Their goal was to create a well- managed spa with top-shelf customer service and long-term, quality employees. Their first Oasis spa opened in Union Square in 1998, followed by a second location on Park Avenue, another at the Affinia Dumont Hotel and a fourth location in 2004 at the JetBlue Terminal at JFK Airport. The spas quickly garnered the attention of the press (New York magazine, Vogue, Allure and GQ, among others) and earned Oasis the title of Day Spa of the Year in 2004 in DaySpa magazine. Is the pampering and relaxation business paying off? Last year, the privately held company, with a staff of 260 (150 are full-time) reaped roughly $8 million in sales. The couple recently talked to Report editor Robert Levin about how they managed to create a successful enterprise in such a seemingly saturated industry as the spa business.
A Vision of Serenity
RL: Describe the process you used to analyze the opportunity of building the first spa. You saw that there was a need because the level of service in the other spas wasn’t as strong, but did you do any quantifiable analysis?
BRUCE: Yes. I think I went through six versions of a business plan, and it changed every time I learned something new. I knew nothing about the day spa industry. Marti had worked in the industry, but she didn’t know the nuts and bolts of it, and we didn’t know whether or not it could be profitable. And so we ran the focus groups to find out what people thought the needs were in New York. We also went around to different spas and looked at the different services they offered. We asked as many questions as we could and got as much information as we could from people about occupancy rates, what days were the busiest and what days were the slowest, et cetera. And then we got information on where the revenue sources came from. Then I looked at the gift certificate element of it and what percentages are redeemed and the cash flow that related to them. I did all that research, and realized it might be a worthwhile business. In business, everything is math.
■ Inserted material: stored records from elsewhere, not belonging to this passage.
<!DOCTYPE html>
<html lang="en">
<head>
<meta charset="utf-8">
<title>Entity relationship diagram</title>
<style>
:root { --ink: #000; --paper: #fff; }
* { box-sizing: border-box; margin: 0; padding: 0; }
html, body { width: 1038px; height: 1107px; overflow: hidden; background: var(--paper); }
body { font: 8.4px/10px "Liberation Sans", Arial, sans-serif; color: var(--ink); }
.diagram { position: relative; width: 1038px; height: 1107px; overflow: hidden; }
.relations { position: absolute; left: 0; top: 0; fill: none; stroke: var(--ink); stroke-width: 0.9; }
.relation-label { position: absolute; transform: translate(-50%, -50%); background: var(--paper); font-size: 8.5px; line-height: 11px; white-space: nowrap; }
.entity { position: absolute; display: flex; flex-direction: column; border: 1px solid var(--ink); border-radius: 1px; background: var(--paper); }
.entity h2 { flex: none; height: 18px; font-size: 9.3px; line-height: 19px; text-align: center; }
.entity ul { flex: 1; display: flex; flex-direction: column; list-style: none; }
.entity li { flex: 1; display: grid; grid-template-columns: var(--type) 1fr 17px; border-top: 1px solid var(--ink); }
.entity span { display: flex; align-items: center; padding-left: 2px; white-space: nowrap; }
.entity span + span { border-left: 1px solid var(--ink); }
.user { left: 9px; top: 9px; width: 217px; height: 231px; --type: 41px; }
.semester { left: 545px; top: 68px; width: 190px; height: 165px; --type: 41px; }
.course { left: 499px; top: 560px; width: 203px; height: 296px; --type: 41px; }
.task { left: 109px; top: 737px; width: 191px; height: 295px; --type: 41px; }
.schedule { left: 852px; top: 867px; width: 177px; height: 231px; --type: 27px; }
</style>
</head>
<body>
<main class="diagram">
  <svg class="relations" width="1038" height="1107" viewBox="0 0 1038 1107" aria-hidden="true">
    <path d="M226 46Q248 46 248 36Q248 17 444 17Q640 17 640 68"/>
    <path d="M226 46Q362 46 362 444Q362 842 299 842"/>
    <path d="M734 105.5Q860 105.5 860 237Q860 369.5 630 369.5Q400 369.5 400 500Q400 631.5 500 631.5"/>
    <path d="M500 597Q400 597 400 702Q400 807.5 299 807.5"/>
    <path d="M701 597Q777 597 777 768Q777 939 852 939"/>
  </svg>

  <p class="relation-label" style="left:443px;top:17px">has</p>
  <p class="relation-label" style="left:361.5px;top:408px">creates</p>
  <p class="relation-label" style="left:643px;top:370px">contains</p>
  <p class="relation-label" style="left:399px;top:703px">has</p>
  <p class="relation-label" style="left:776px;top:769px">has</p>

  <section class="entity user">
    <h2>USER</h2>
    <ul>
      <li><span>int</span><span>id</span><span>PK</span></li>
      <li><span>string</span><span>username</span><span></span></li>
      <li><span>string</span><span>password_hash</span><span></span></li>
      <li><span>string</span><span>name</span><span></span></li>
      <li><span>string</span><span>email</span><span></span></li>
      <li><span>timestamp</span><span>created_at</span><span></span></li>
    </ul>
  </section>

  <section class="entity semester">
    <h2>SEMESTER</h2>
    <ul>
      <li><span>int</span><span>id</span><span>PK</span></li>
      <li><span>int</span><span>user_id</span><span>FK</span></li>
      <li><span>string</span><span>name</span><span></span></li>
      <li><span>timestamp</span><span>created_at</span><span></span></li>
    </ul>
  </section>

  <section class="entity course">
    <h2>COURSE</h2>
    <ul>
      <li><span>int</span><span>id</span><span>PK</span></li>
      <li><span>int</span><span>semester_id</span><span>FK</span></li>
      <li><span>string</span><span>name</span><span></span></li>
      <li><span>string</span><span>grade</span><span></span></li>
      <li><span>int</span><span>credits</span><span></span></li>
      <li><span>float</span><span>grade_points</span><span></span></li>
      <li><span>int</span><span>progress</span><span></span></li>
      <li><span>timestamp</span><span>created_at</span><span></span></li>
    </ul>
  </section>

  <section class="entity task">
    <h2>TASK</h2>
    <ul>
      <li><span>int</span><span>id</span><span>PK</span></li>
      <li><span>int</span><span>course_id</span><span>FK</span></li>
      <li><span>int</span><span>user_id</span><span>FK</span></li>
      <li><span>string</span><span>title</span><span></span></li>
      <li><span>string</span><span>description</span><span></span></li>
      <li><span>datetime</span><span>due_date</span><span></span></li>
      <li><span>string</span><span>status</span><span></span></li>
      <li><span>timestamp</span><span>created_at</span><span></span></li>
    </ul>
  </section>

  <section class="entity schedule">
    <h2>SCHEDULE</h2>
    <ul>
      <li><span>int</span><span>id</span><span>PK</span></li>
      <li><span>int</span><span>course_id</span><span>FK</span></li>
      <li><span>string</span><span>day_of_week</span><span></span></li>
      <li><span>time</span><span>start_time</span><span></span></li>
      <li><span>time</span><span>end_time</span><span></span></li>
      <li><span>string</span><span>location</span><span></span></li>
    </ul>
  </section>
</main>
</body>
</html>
So I did the math and it looked good.
RL: Did your vision stay the same, or did it evolve over time?
BRUCE: Well, it evolved over time because we never envisioned what we have today, to be honest with you.
MARTI: What I saw everywhere I went was a big lack of service. The service is what drives this business, and you can’t ever let that fall through the cracks.
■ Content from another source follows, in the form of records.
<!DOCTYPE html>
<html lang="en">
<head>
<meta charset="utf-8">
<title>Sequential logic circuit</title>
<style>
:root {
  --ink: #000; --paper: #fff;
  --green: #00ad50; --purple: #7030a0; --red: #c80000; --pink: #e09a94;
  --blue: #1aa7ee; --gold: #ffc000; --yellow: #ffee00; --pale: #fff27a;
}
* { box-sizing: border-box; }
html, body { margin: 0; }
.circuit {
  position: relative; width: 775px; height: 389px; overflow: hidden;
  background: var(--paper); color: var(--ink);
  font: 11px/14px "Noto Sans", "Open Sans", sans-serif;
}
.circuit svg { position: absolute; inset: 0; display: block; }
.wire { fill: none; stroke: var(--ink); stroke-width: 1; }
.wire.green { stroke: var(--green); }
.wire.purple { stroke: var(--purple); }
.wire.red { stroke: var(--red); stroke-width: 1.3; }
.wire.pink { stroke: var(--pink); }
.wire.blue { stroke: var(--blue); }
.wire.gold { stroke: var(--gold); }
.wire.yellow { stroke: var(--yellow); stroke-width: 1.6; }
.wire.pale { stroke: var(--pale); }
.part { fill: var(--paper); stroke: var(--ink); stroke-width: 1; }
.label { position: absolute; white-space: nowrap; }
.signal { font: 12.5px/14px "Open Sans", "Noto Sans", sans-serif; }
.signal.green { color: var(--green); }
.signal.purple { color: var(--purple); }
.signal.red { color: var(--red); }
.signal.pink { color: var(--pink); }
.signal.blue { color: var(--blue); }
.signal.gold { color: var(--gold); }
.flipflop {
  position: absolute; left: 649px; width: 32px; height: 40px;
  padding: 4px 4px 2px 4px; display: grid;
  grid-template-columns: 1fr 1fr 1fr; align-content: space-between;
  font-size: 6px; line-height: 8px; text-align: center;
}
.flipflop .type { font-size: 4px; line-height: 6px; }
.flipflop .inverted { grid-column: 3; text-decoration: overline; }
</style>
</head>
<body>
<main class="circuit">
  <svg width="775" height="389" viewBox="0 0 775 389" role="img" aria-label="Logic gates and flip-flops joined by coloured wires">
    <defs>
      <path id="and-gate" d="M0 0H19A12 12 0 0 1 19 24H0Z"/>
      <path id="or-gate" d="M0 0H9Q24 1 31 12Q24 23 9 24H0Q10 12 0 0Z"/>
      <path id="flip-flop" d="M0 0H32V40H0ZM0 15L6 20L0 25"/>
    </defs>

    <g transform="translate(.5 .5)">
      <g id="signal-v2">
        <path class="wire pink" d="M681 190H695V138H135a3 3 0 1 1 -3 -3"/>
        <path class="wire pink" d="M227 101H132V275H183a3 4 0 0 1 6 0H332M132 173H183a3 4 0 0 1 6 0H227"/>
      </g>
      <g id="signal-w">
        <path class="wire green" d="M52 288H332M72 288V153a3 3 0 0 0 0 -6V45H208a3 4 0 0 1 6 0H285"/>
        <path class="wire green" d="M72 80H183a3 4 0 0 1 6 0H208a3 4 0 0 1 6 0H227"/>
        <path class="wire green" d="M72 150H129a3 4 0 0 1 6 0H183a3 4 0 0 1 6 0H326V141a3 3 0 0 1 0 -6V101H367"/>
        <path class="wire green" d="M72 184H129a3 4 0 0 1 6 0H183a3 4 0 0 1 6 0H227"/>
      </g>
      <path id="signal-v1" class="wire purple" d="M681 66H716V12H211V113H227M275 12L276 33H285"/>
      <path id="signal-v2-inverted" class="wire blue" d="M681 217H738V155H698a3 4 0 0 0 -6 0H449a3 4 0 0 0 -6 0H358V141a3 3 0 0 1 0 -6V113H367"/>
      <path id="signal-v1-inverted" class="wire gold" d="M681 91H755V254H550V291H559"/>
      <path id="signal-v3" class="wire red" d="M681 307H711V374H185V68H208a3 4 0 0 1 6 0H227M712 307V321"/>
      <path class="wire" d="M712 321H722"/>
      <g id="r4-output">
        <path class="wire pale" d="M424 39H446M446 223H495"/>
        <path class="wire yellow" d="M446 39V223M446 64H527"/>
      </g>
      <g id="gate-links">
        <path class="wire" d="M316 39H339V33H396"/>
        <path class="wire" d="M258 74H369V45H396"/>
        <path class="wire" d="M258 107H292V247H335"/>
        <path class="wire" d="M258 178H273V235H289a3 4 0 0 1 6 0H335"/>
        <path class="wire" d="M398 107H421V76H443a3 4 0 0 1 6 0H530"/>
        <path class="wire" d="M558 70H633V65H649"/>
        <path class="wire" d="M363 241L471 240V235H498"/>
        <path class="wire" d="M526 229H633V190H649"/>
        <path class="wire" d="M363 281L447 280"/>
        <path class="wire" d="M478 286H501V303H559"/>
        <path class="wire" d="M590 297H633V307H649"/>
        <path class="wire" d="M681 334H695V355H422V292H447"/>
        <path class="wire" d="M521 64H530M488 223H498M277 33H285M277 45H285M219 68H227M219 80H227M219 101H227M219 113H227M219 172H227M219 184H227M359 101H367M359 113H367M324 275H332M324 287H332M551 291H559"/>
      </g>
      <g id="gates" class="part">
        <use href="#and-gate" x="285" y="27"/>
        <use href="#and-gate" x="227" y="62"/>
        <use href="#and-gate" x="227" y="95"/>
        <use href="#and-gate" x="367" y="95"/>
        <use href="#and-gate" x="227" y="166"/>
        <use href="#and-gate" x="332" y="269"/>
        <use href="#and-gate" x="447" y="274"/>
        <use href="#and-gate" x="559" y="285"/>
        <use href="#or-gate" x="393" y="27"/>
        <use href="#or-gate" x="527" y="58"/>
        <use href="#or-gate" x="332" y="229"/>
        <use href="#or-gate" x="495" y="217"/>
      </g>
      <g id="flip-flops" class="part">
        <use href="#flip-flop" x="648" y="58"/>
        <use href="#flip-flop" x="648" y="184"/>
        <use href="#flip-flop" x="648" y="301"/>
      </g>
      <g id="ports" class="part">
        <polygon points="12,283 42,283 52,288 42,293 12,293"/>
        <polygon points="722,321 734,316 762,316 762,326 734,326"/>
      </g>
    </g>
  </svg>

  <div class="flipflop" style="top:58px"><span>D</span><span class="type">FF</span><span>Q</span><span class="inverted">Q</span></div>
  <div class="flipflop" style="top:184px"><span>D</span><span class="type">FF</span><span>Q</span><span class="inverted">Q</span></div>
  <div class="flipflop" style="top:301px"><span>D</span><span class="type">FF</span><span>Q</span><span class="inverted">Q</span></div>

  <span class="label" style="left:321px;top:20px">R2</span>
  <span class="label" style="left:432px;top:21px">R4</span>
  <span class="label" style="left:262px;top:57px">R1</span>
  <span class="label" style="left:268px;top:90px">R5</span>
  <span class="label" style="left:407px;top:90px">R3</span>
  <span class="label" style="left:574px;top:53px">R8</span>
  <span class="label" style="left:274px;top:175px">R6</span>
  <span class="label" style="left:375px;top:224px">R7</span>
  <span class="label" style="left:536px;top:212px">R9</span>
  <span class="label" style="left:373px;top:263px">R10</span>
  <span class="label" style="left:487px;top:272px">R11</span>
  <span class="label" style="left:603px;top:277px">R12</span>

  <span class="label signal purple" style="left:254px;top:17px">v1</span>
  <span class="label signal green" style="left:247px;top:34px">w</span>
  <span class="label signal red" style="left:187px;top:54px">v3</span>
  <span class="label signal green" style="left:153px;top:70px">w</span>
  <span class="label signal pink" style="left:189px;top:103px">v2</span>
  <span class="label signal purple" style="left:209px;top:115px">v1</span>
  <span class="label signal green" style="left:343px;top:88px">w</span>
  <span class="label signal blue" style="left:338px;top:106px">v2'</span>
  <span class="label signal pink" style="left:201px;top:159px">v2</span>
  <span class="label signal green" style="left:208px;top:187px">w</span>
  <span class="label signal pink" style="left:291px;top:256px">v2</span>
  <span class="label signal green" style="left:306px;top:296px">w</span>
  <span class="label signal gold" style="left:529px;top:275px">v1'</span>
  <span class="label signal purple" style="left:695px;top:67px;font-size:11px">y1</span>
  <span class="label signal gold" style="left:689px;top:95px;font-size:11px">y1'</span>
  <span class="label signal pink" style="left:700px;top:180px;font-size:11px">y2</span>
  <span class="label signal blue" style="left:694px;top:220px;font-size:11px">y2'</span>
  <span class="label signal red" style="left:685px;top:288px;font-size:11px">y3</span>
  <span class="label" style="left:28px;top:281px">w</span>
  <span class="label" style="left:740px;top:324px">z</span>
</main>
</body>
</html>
BRUCE: Marti was a massage therapist and she was the one that saw this industry emerging. She was the one that kept saying, “I can’t believe these places
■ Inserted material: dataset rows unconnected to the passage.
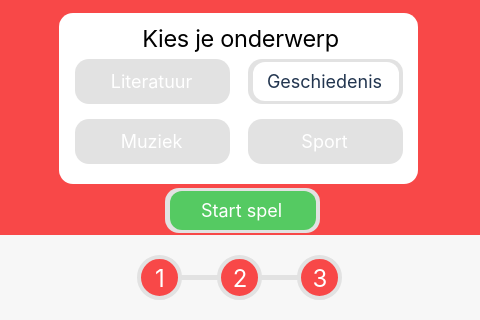
<!DOCTYPE html>
<html lang="nl">
<head>
<meta charset="utf-8">
<title>Kies je onderwerp</title>
<style>
  :root {
    --red: #f84848;
    --footer: #f7f7f7;
    --white: #ffffff;
    --grey: #e2e2e2;
    --green: #55ca62;
    --navy: #22354f;
    --black: #000000;
  }
  * { box-sizing: border-box; margin: 0; padding: 0; }
  html, body { width: 480px; height: 320px; overflow: hidden; }
  body {
    display: flex;
    flex-direction: column;
    background: var(--red);
    font: 400 18px/22px Inter, sans-serif;
  }
  a { color: inherit; text-decoration: none; }

  .quiz {
    height: 235px;
    padding: 13px 0 0 59px;
    background: var(--red);
  }
  .topic-card {
    width: 359px;
    height: 171px;
    padding: 11px 15px 0 16px;
    border-radius: 14px;
    background: var(--white);
  }
  .topic-card h1 {
    height: 35px;
    padding-left: 3px;
    color: var(--black);
    font-size: 23.5px;
    font-weight: 400;
    line-height: 30px;
    letter-spacing: -0.3px;
    text-align: center;
    white-space: nowrap;
  }
  .topics {
    display: grid;
    grid-template-columns: 155px 155px;
    grid-auto-rows: 45px;
    gap: 15px 18px;
    list-style: none;
  }
  .pill {
    display: flex;
    width: 155px;
    height: 45px;
    padding: 3px 4px 3px 5px;
    border-radius: 14px;
    background: var(--grey);
    color: var(--white);
  }
  .pill span {
    flex: 1;
    display: flex;
    align-items: center;
    justify-content: center;
    border-radius: 12px;
    white-space: nowrap;
  }
  .topics .pill span { padding-right: 3px; }
  .topics .selected span {
    padding: 0 3px 0 0;
    background: var(--white);
    color: var(--navy);
  }
  .start { margin: 4px 0 0 106px; }
  .start span { padding-right: 3px; background: var(--green); }

  .progress {
    height: 85px;
    padding: 20px 0 0 137px;
    background: var(--footer);
  }
  .steps {
    position: relative;
    display: flex;
    gap: 35px;
    width: 205px;
    list-style: none;
  }
  .steps::before {
    content: "";
    position: absolute;
    left: 22px;
    right: 22px;
    top: 20px;
    height: 5px;
    background: var(--grey);
  }
  .steps li {
    position: relative;
    display: flex;
    align-items: center;
    justify-content: center;
    width: 45px;
    height: 45px;
    padding: 3px 0 0 1px;
    border: 4px solid var(--grey);
    border-radius: 50%;
    background: var(--red);
    color: var(--white);
    font-size: 24px;
    line-height: 30px;
  }
</style>
</head>
<body>
  <main class="quiz">
    <section class="topic-card">
      <h1>Kies je onderwerp</h1>
      <ul class="topics">
        <li><a class="pill" href="#"><span>Literatuur</span></a></li>
        <li><a class="pill selected" href="#" aria-current="true"><span>Geschiedenis</span></a></li>
        <li><a class="pill" href="#"><span>Muziek</span></a></li>
        <li><a class="pill" href="#"><span>Sport</span></a></li>
      </ul>
    </section>
    <a class="pill start" href="#"><span>Start spel</span></a>
  </main>
  <footer class="progress">
    <ol class="steps">
      <li>1</li>
      <li>2</li>
      <li>3</li>
    </ol>
  </footer>
</body>
</html>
are popular and they give lousy customer service.”
RL: Was that the idea — excellent customer service in spas?
MARTI: And affordability. We are one of the most competitively priced spas in the city.
RL: How do you break down your business in terms of revenue, between products and services?
BRUCE: We break it down into three areas: services, retail and gift certificate sales. Services are about 70 percent, and gift certificates are 20 percent, and retail’s 10.
RL: With respect to product, it’s very easy to get stuck in the trap of offering the same thing. How do you keep the offering fresh, and how do you keep knowing what people want?
MARTI: I think that you always have to keep things changing. We go to a lot
of trade shows. Some things we carry in all of the spas, but we also vary the products. Union Square is a cozier-type location, more homey. Park Avenue is a more sophisticated location. So I think that you have to pick your products accordingly. And then we keep changing them. Finally, if it doesn’t sell in one place, move it to another location.
Everyone’s a Salesperson
RL: How do you get the most out of your employees?
BRUCE: What it comes down to here is this: When you walk through our door as an employee, it’s show time. You’ve got a personal problem, don’t come to work because it’s infectious. If you’re having a bad day, then have your bad day somewhere else, because we’re in the business of wellness. If you’re not emitting that vibe to people, we are in trouble. We do a lot for our staff when they’ve had personal problems. But when they come to work, they’ve got to be happy. If they’re not going to be happy, stay home. Because we are, to a degree, in the business of making people relaxed — and happy.
Robert Levin is the Editor-in-Chief and Publisher of The New York Enterprise Report. Levin has extensive experience with midsize and small businesses, having previously held CEO, CFO, and COO positions with companies in several industries. He is also a contributor for The Huffington Post. Levin can be reached at email@example.com and (212) 307-6760.